It was one of those books that leaves you thinking and gives you pause throughout. You have an insight, sparked by the writing, and mentally go down a rabbit hole before returning to the story before you.
I took a few days to read it and between curling up sessions life happened. At one point my husband and I had a chat about something, a tiny clash between my thoughts and experience of a particular issue, and his.
The next morning, as I dove deeper into the world Neil wove, inspiration struck and a potentially life changing insight entered my mind.
I was still slightly unhappy with the previous days’ encounter and I felt compelled to ask, “What benefit am I gaining from my upset?” I wasn’t above a 3. There wasn’t really anything to be said or done and yet I was still a little bothered.
In a previous relationship I would do the silent treatment. (Although, back then they were definitely arguments and disagreements. And this one didn’t even register on the Richter scale.)
I would take a few days to calm down. There was no communication about what happened or how to resolve the issue. No attempt at understanding or compassion. We had bouts and then took our corners until I felt enough time had passed to sweep it under the rug again… awaiting the next opportunity to come out.
And the next time would undoubtedly come. Out of the blue and intense as ever.
Things are so different now.
We work to understand where each other are coming from which means we don’t yell or seek to hurl hurtful words. And yet, through understanding him, and him understanding me, I still felt a little sad with the situation.
Enter the book and its insight.
What was I gaining by holding on to upset?
I was a 1 on the scale. I had verbalized my feelings. I felt understood. My reluctance to fully release the niggling irritation meant I was blocking a closer relationship with my partner. I was missing out on some of the happy things going on around me. This tiny cloud on my heart was draining my life of joy.
So, what was I gaining?!
I ended up talking about it with Jay. I mentioned my insight and my holding on. He too wanted to know what I was getting in exchange for my happiness. He was curious and liked the idea of the question.
“In my reaction to ________ what do I gain?”

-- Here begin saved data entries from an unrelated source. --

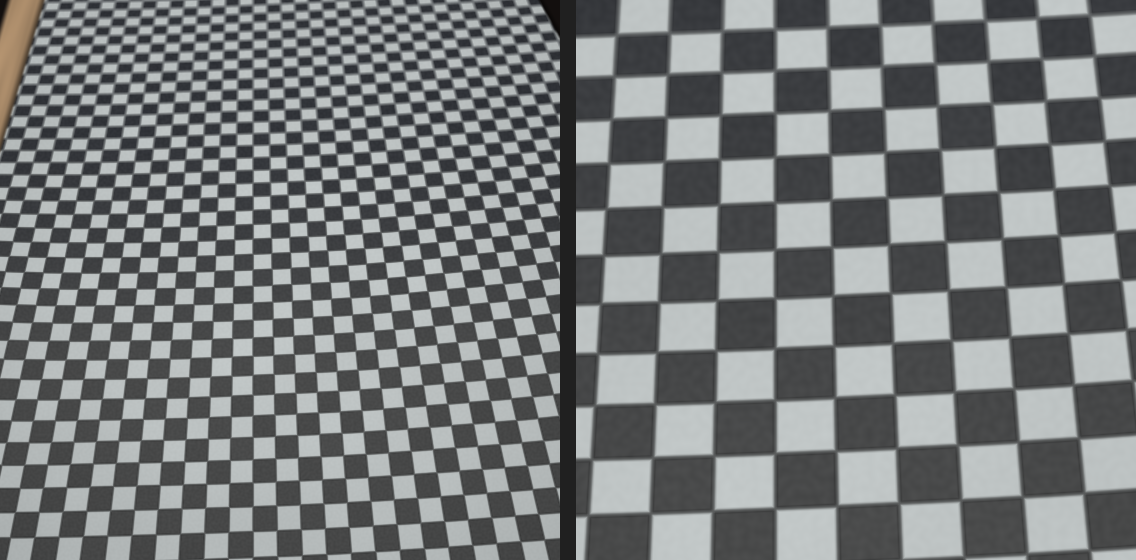
Left, the full canvas; right, a detail of the centre.
Reproduce this pattern procedurally as a WebGL 1 fragment shader.

```glsl
precision mediump float;
// A printed checkerboard sheet seen in perspective, lying on a wooden board.
// Cell width grows linearly down the canvas; rows follow its reciprocal.
// Slight bending, soft far focus, printed seams and grain give it wear.

uniform vec2 u_resolution;

#define VANISH_X 0.452     // column line that stays vertical
#define CELL_FAR 0.0245    // cell width at the top edge
#define CELL_GROWTH 0.0196 // added cell width down to the bottom edge
#define ROW_SCALE 2.077    // rows per reciprocal cell width
#define ROW_SHIFT 0.2
#define ROW_TILT 0.043     // rows rise towards the right
#define SEAM 0.035         // half width of the dark seams, in cells
#define PAPER vec3(0.735, 0.757, 0.757)
#define INK_FAR vec3(0.185, 0.195, 0.215)
#define INK_NEAR vec3(0.282, 0.285, 0.285)
#define WOOD vec3(0.66, 0.54, 0.41)
#define SHADOW vec3(0.075, 0.06, 0.055)

vec2 hashGradient(vec2 cell) {
  float h = fract(sin(dot(cell, vec2(12.99, 78.23))) * 437.58);
  float angle = 6.2832 * fract(h * 17.31 + h * h * 5.7);
  return vec2(cos(angle), sin(angle));
}

float gradientNoise(vec2 p) {
  vec2 i = floor(p);
  vec2 f = p - i;
  vec2 k = f * f * f * (f * (f * 6.0 - 15.0) + 10.0);
  float a = dot(hashGradient(i), f);
  float b = dot(hashGradient(i + vec2(1.0, 0.0)), f - vec2(1.0, 0.0));
  float c = dot(hashGradient(i + vec2(0.0, 1.0)), f - vec2(0.0, 1.0));
  float d = dot(hashGradient(i + 1.0), f - 1.0);
  return mix(mix(a, b, k.x), mix(c, d, k.x), k.y);
}

// Signed distance to the nearest cell border, negative in even cells.
vec2 borderDistance(vec2 cells) {
  return abs(mod(cells + 0.5, 2.0) - 1.0) - 0.5;
}

vec3 sheetColour(vec2 p, float cellWidth, float pixel) {
  // Bent paper: rows tilt and curve most around the middle.
  float dx = p.x - 0.47;
  float bend = 0.035 + 0.042 * exp(-18.0 * (p.y - 0.5) * (p.y - 0.5));
  float rowY = p.y + ROW_TILT * dx + bend * dx * dx;
  rowY += 0.002 * gradientNoise(p * 4.0);
  float rowWidth = CELL_FAR + CELL_GROWTH * rowY;
  vec2 cells = vec2((p.x - VANISH_X) / cellWidth,
                    ROW_SCALE / rowWidth - ROW_SHIFT);

  // Edge softness is the pixel footprint plus the far defocus.
  float blur = mix(0.0030, 0.0010, smoothstep(0.0, 0.5, p.y)) + 0.5 * pixel;
  vec2 rate = vec2(1.0 / cellWidth,
                   ROW_SCALE * CELL_GROWTH / (rowWidth * rowWidth));
  vec2 soft = blur * rate;
  vec2 border = borderDistance(cells);
  vec2 side = clamp(border / soft, -1.0, 1.0);
  float paperMask = 0.5 - 0.5 * side.x * side.y;

  // Seams fade as they fall out of focus.
  vec2 seams = 1.0 - smoothstep(vec2(0.0), SEAM + soft, abs(border));
  float seam = max(seams.x, seams.y) * smoothstep(0.05, 0.5, p.y);

  // Print tone, grain and uneven light.
  float grain = gradientNoise(p * 190.0);
  float blotch = gradientNoise(p * 7.0);
  float cellTone = gradientNoise(floor(cells) * 0.73 + 0.31);
  vec3 ink = mix(INK_FAR, INK_NEAR, smoothstep(0.15, 0.7, p.y));
  ink += 0.025 * grain + 0.015 * cellTone;
  vec3 paper = PAPER * (1.0 + 0.02 * grain + 0.03 * blotch);
  vec3 colour = mix(ink, paper, paperMask);
  colour *= 1.0 - 0.32 * seam;
  vec2 fromCentre = p - vec2(0.5, 0.45);
  return colour * (1.03 - 0.22 * dot(fromCentre, fromCentre));
}

vec3 boardColour(vec2 p) {
  // Grain runs along the sheet's left edge.
  float across = p.x + 0.29 * p.y;
  float streaks = gradientNoise(vec2(across * 55.0, p.y * 5.0));
  vec3 wood = WOOD * (1.0 + 0.18 * streaks);
  wood = mix(SHADOW, wood, smoothstep(0.010, 0.024, across));
  return mix(wood, SHADOW, smoothstep(0.45, 0.55, p.x));
}

void main() {
  vec2 p = gl_FragCoord.xy / u_resolution;
  p.y = 1.0 - p.y; // depth: 0 is far, 1 is near
  float pixel = 1.0 / min(u_resolution.x, u_resolution.y);
  float cellWidth = CELL_FAR + CELL_GROWTH * p.y;

  // Straight sheet sides; positive distance is inside.
  float leftSide = p.x - 0.080 + 0.295 * p.y;
  float rightSide = 0.962 + 0.55 * p.y - p.x;
  float inside = min(leftSide, rightSide);
  float softness = 0.002 + pixel;
  float sheetMask = smoothstep(-softness, softness, inside);
  float contact = 1.0 - smoothstep(0.0, 0.014, -inside);

  vec3 board = boardColour(p) * (1.0 - 0.55 * contact);
  vec3 colour = mix(board, sheetColour(p, cellWidth, pixel), sheetMask);
  gl_FragColor = vec4(colour, 1.0);
}
```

It’s a great question. And since I couldn’t answer with a single positive thing, I pulled it out of my heart, put it in a bubble and let it float away.
Our time together was sweeter and I was more relaxed. I stopped robbing myself of joy and gave myself the gift of letting go.

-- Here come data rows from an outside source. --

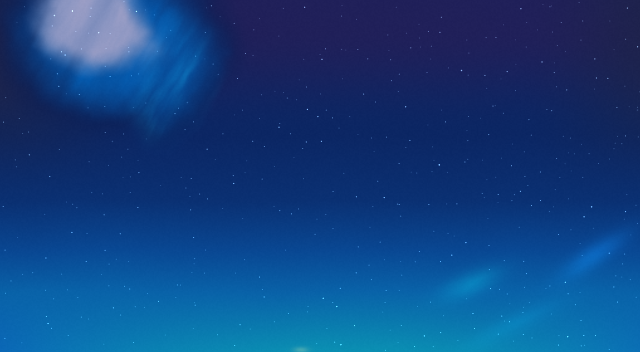
This texture is drawn by a Shadertoy shader. Its source:

```glsl
#define STAR_RADIUS 0.0021
#define STAR_DENSITY 0.30
#define STREAK_ANGLE 1.05
#define WARP_AMOUNT 0.045
#define GRAIN_AMOUNT 0.012
#define HALO_COLOR vec3(0.02, 0.34, 0.66)
#define CORE_COLOR vec3(0.59, 0.61, 0.77)
#define RIM_COLOR vec3(0.045, 0.12, 0.33)

float hash(vec2 p) {
    vec3 q = fract(vec3(p.xyx) * 0.1031);
    q += dot(q, q.yzx + 33.33);
    return fract((q.x + q.y) * q.z);
}

float noise(vec2 p) {
    vec2 cell = floor(p), f = fract(p);
    f = f * f * (3.0 - 2.0 * f);
    float low = mix(hash(cell), hash(cell + vec2(1, 0)), f.x);
    float high = mix(hash(cell + vec2(0, 1)), hash(cell + vec2(1, 1)), f.x);
    return mix(low, high, f.y);
}

float fbm(vec2 p) {
    float sum = 0.0, weight = 0.5;
    for (int i = 0; i < 4; i++) {
        sum += weight * noise(p);
        p = p * 2.03 + 17.1;
        weight *= 0.5;
    }
    return sum;
}

vec2 rotate(vec2 p, float angle) {
    float c = cos(angle), s = sin(angle);
    return vec2(c * p.x + s * p.y, c * p.y - s * p.x);
}

// Normalised distance from the centre of a tilted ellipse
float ellipse(vec2 p, vec2 center, vec2 radius, float angle) {
    return length(rotate(p - center, angle) / radius);
}

float wisp(vec2 p, vec2 center, vec2 radius, float angle) {
    float d = ellipse(p, center, radius, angle);
    return exp(-2.0 * d * d);
}

vec3 skyColor(vec2 p, float aspect) {
    float side = abs(p.x / aspect - 0.53) * 2.0;
    float y = p.y + 0.03 * (fbm(p * 3.0) - 0.5);
    vec3 horizon = mix(vec3(0.04, 0.56, 0.70), vec3(0.04, 0.42, 0.71), side * side);
    vec3 col = mix(horizon, vec3(0.035, 0.385, 0.66), clamp(y / 0.17, 0.0, 1.0));
    col = mix(col, vec3(0.035, 0.28, 0.575), clamp((y - 0.17) / 0.12, 0.0, 1.0));
    col = mix(col, vec3(0.04, 0.19, 0.45), clamp((y - 0.29) / 0.14, 0.0, 1.0));
    col = mix(col, vec3(0.045, 0.15, 0.39), clamp((y - 0.43) / 0.19, 0.0, 1.0));
    col = mix(col, vec3(0.125, 0.125, 0.35), smoothstep(0.62, 0.92, y));

    // Muted upper edges
    float edge = smoothstep(0.55, 1.1, side) * smoothstep(0.4, 0.85, p.y);
    return mix(col, vec3(0.115, 0.14, 0.275), 0.8 * edge);
}

vec3 addCloud(vec3 col, vec2 p) {
    vec2 warp = vec2(fbm(p * 6.0), fbm(p * 6.0 + 31.7)) - 0.47;
    vec2 q = p + WARP_AMOUNT * 2.0 * warp;
    vec2 along = rotate(p + 0.02 * warp, STREAK_ANGLE);
    float streak = fbm(along * vec2(4.0, 17.0) + 5.0);

    // Dark rim, blue body and hanging tail
    float body = ellipse(q, vec2(0.32, 0.90), vec2(0.32, 0.255), 0.0);
    float tail = ellipse(q, vec2(0.50, 0.77), vec2(0.20, 0.115), STREAK_ANGLE + 0.2);
    float rim = 1.0 - smoothstep(0.85, 1.22, min(body, tail + 0.1));
    float halo = 1.0 - smoothstep(0.45, 1.04, body);
    float drape = 1.0 - smoothstep(0.1, 1.2, tail);
    float glow = 1.0 - (1.0 - halo) * (1.0 - 0.8 * drape);
    col = mix(col, RIM_COLOR, 0.75 * rim);
    col = mix(col, HALO_COLOR, glow * (0.55 + 0.75 * streak));
    col += vec3(0.03, 0.14, 0.10) * drape * smoothstep(0.4, 0.75, streak);

    // Pale core with a soft shoulder
    float core = ellipse(q, vec2(0.265, 0.955), vec2(0.18, 0.155), -0.15);
    float pale = 1.0 - smoothstep(0.55, 1.12, core);
    pale = max(pale, 0.4 * wisp(q, vec2(0.40, 0.88), vec2(0.07, 0.06), 0.6));
    return mix(col, CORE_COLOR, pale * (0.72 + 0.45 * streak));
}

vec3 addWisps(vec3 col, vec2 p) {
    float texture1 = 0.55 + 0.9 * fbm(rotate(p, 0.45) * vec2(6.0, 22.0));
    col += vec3(0.0, 0.13, 0.09) * texture1 * wisp(p, vec2(1.34, 0.195), vec2(0.12, 0.045), 0.40);
    col += vec3(0.01, 0.11, 0.16) * texture1 * wisp(p, vec2(1.69, 0.275), vec2(0.14, 0.042), 0.60);
    col += vec3(0.0, 0.05, 0.05) * texture1 * wisp(p, vec2(1.47, 0.08), vec2(0.20, 0.04), 0.45);
    return col + vec3(0.22, 0.10, 0.0) * wisp(p, vec2(0.855, 0.006), vec2(0.03, 0.012), 0.0);
}

// Jittered stars, one per cell at most; later layers are sparser and brighter
vec3 starLight(vec2 p, float aspect, float pixel) {
    vec3 light = vec3(0.0);
    for (int i = 0; i < 3; i++) {
        float layer = float(i);
        float scale = 25.0 - 8.0 * layer;
        vec2 cell = floor(p * scale), seed = cell + 41.0 * layer;
        vec2 jitter = 0.12 + 0.76 * vec2(hash(seed + 3.7), hash(seed + 9.2));
        float d = length(p - (cell + jitter) / scale);
        float radius = STAR_RADIUS * (0.65 + 0.25 * layer);
        float density = STAR_DENSITY * (0.75 + 0.6 * p.x / aspect) * (1.0 - 0.2 * layer);
        float present = step(hash(seed + 15.4), density);
        float power = hash(seed + 27.8);
        float dot1 = 1.0 - smoothstep(max(radius - pixel, 0.0), radius + 0.5 * pixel, d);
        light += present * dot1 * (0.15 + (0.35 + 0.15 * layer) * power * power) * vec3(0.75, 0.95, 1.0);
    }
    return light;
}

void mainImage(out vec4 fragColor, in vec2 fragCoord) {
    vec2 p = fragCoord / iResolution.y;
    float aspect = iResolution.x / iResolution.y;
    vec3 col = addWisps(addCloud(skyColor(p, aspect), p), p);
    col += starLight(p, aspect, 1.0 / iResolution.y);
    col += GRAIN_AMOUNT * (noise(p * 280.0) - 0.5);
    fragColor = vec4(clamp(col, 0.0, 1.0), 1.0);
}
```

So – what are you holding on to?
Is there a relationship that could be improved by simply letting go?
You could also ask yourself the following questions:
How will holding on to this affect me in one week?
What could I miss out on?
Is there a conversation I could have, or something I can do, to release this emotion?